If you get a warning notifying that ‘your battery is running out of juice’ and offering to download a patch that will help you to save it, make sure you ignore such alert because new scareware acting exactly like that has been found. Created for the smartphones running Google’s Android, ‘Battery Upgrade’ or ‘Battery Doctor’ scam is not what it appears to be – next to the setting that allows to turn off the phone’s wi-fi radio and other power-consuming components, it unnoticeably provides information about victim’s phone and activity for scammers.
This fake Battery Upgrade/Battery Doctor variant is designed to look like operating system patch or update which is actively offered by triggering a download button. After this clear social engineering scheme used for installation, on the first execution victim receives some information about the battery and running apps. However, program also unnoticeably connects to its ad server which is named lp.mobsqueeze.com. In addition, ‘Battery Doctor’ loads NotifAdSDK service helping to check in and send user’s profile information every four hours.
Though this app is not malicious one, it has undesirable elements that may additionally be connected to malware. Android users have already been notified about Battery Saver (GGTracker) ads that lead to the Android Trojan horse infection. So, to avoid being infected, pay attention to various pop up adds that appear on your smartphone and claim you need to update software and read app reviews carefully.

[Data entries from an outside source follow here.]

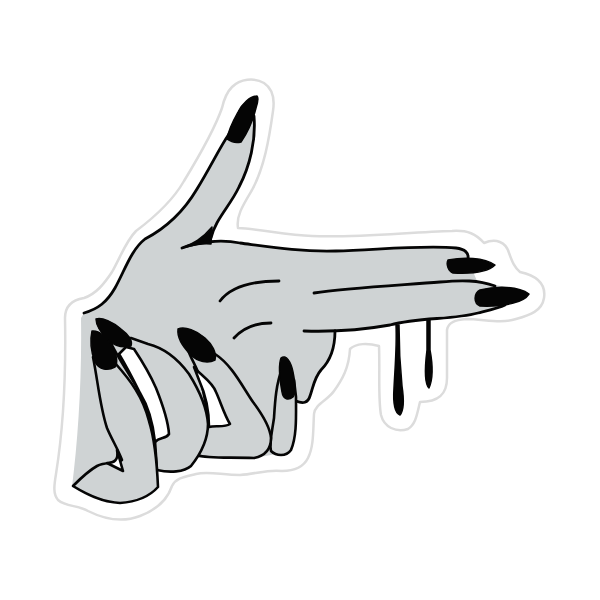
<!DOCTYPE html>
<html lang="en">
<head>
<meta charset="utf-8">
<title>Hand sticker</title>
<style>
:root { --paper: #ffffff; --cut-edge: #dcdcdc; --skin: #cfd3d4; --ink: #050505; }
html, body { margin: 0; background: var(--paper); }
body { width: 600px; height: 600px; overflow: hidden; }
svg { display: block; }
.die-cut { fill: var(--paper); stroke: var(--cut-edge); stroke-width: 2.5; stroke-linejoin: round; }
.skin { fill: var(--skin); }
.line { fill: none; stroke: var(--ink); stroke-width: 2.8; stroke-linecap: round; stroke-linejoin: round; }
.finger { fill: var(--skin); stroke: var(--ink); stroke-width: 2.6; stroke-linejoin: round; stroke-linecap: round; }
.gap { fill: var(--paper); stroke: var(--ink); stroke-width: 2.6; stroke-linejoin: round; }
.nail, .drip { fill: var(--ink); stroke: var(--ink); stroke-width: 1.5; stroke-linejoin: round; }
</style>
</head>
<body>
<svg width="600" height="600" viewBox="0 0 600 600" role="img" aria-label="Sticker of a grey hand with long black nails, two fingers pointing right and dripping">
  <path class="die-cut" d="M232 87C240 79 254 77 264 83C273 89 275 98 273 111C269 140 264 168 252 190C243 205 236 216 238 228C260 229 286 235 312 236C356 238 410 232 452 231C468 230 476 234 484 243C496 238 506 242 509 253C512 261 514 267 520 272C538 276 546 285 544 298C542 311 530 315 516 319C500 324 484 319 466 319C456 320 448 322 447 330L447 378C447 394 439 402 420 402C417 414 416 424 408 429C396 433 384 427 381 415C378 398 380 372 379 346C368 343 356 343 350 349C349 368 342 380 334 391C328 400 315 404 314 414C313 430 314 446 308 458C303 468 294 471 282 471C268 469 256 474 240 475C222 475 208 471 196 474C184 477 176 478 172 486C167 501 156 510 140 516C122 523 104 519 88 511C78 505 66 507 58 500C53 494 54 486 56 474C64 424 66 370 65 318C65 306 72 300 84 298C96 294 104 284 112 272C121 256 126 241 136 231C152 219 172 202 184 181C198 158 215 128 222 108C224 99 226 93 232 87Z"/>

  <g id="palm">
    <path class="skin" d="M84 313C98 309 107 302 115 288C125 270 131 250 145 239C166 228 184 211 197 189C210 168 222 144 233 126L254 116C256 140 250 166 239 187C230 206 215 220 211 241C252 241 282 251 324 251C370 251 420 246 456 249C466 251 470 255 469 262L477 281L510 288L500 306C480 315 456 315 430 318C400 322 370 331 335 330C335 345 331 358 322 370C315 377 312 388 310 395C308 402 303 403 295 402L292 448L271 455L254 458L197 458L157 470L158 487C148 498 136 503 120 503C102 501 88 495 72 487C78 440 82 380 81 318Z"/>
    <path class="line" d="M84 313C98 309 107 302 115 288C125 270 131 250 145 239C166 228 184 211 197 189C210 168 220 147 229 134"/>
    <path class="line" d="M254 116C256 140 250 166 239 187C230 206 215 220 211 238"/>
    <path class="nail" d="M182 248C194 243 202 239 212 227L211 244C202 243 194 245 182 248Z"/>
    <path class="line" d="M182 248C198 242 220 239 240 243C270 247 300 252 336 251C376 250 422 245 456 248C465 249 469 253 468 259"/>
    <path class="line" d="M314 293C346 288 404 285 440 282C462 280 478 280 495 286"/>
    <path class="line" d="M304 331C334 332 362 330 390 325C420 317 452 320 478 313C490 310 499 308 505 305"/>
    <path class="line" d="M335 331C335 348 330 361 321 370C314 378 313 388 310 396C308 403 303 404 296 401"/>
    <path class="line" d="M220 301C230 288 250 281 279 281M234 338C243 328 256 323 271 323"/>
  </g>

  <g id="folded-fingers">
    <path class="finger" d="M282 369C276 384 275 402 274 418C272 432 269 444 271 451C276 456 286 457 291 450C297 436 296 416 296 397L294 380Z"/>
    <path class="finger" d="M187 347C191 360 198 368 201 381C204 395 208 410 208 425L197 455C208 459 228 457 254 458C264 456 271 450 271 438C270 426 262 414 253 402C242 386 232 365 215 354Z"/>
    <path class="gap" d="M194 367C199 374 212 381 216 392C221 403 224 414 230 424C224 428 215 425 209 427C209 409 204 391 199 380Z"/>
    <path class="finger" d="M109 339C118 359 131 376 140 393C147 408 151 425 155 441L157 470C170 473 184 472 191 466C199 456 208 440 208 424C207 408 199 390 189 374C178 359 164 348 148 344L131 338Z"/>
    <path class="gap" d="M126 347L134 349C142 361 149 372 156 388C162 403 168 419 169 434C166 439 160 437 155 442C153 423 148 406 140 393C132 377 125 364 119 354Z"/>
    <path class="finger" d="M93 357C98 382 100 407 107 428C112 440 118 449 122 460C116 465 106 461 97 466C88 471 80 479 73 486C86 494 101 502 120 503C136 502 149 497 158 487C157 464 155 440 149 421C143 397 131 381 115 363Z"/>
    <path class="gap" d="M117 450L123 471L107 463C114 463 119 460 117 450Z"/>
  </g>

  <g id="nails">
    <path class="nail" d="M257 96C250 96 242 104 238 112C233 121 228 131 227 139C231 142 237 143 241 142C248 132 253 120 256 108C258 102 259 98 257 96Z"/>
    <path class="nail" d="M448 260C463 257 484 257 495 265C488 272 471 274 453 273C448 271 446 264 448 260Z"/>
    <path class="nail" d="M480 290C497 286 518 286 529 294C524 302 506 307 480 306C473 303 474 293 480 290Z"/>
    <path class="nail" d="M96 319C102 317 113 322 121 329C128 334 133 341 131 346C123 348 115 346 109 341C102 334 96 327 96 319Z"/>
    <path class="nail" d="M92 331C99 330 107 337 112 346C117 354 118 363 115 367C108 371 99 370 95 362C91 352 90 340 92 331Z"/>
    <path class="nail" d="M178 329C185 326 197 331 205 338C212 344 217 353 215 360C208 364 198 362 191 355C183 347 177 337 178 329Z"/>
    <path class="nail" d="M281 358C286 354 291 362 293 372C295 382 296 393 293 397C288 401 283 399 282 392C280 381 278 366 281 358Z"/>
  </g>

  <g id="drips">
    <path class="drip" d="M396 325L399 325C399 345 400 366 402 386C404 399 404 410 400 415C395 413 393 402 394 388C395 367 397 346 396 325Z"/>
    <path class="drip" d="M427 319L430 319L430 350C433 366 433 379 429 388C424 383 425 366 427 350Z"/>
  </g>
</svg>
</body>
</html>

In addition, download reputable mobile security protection software.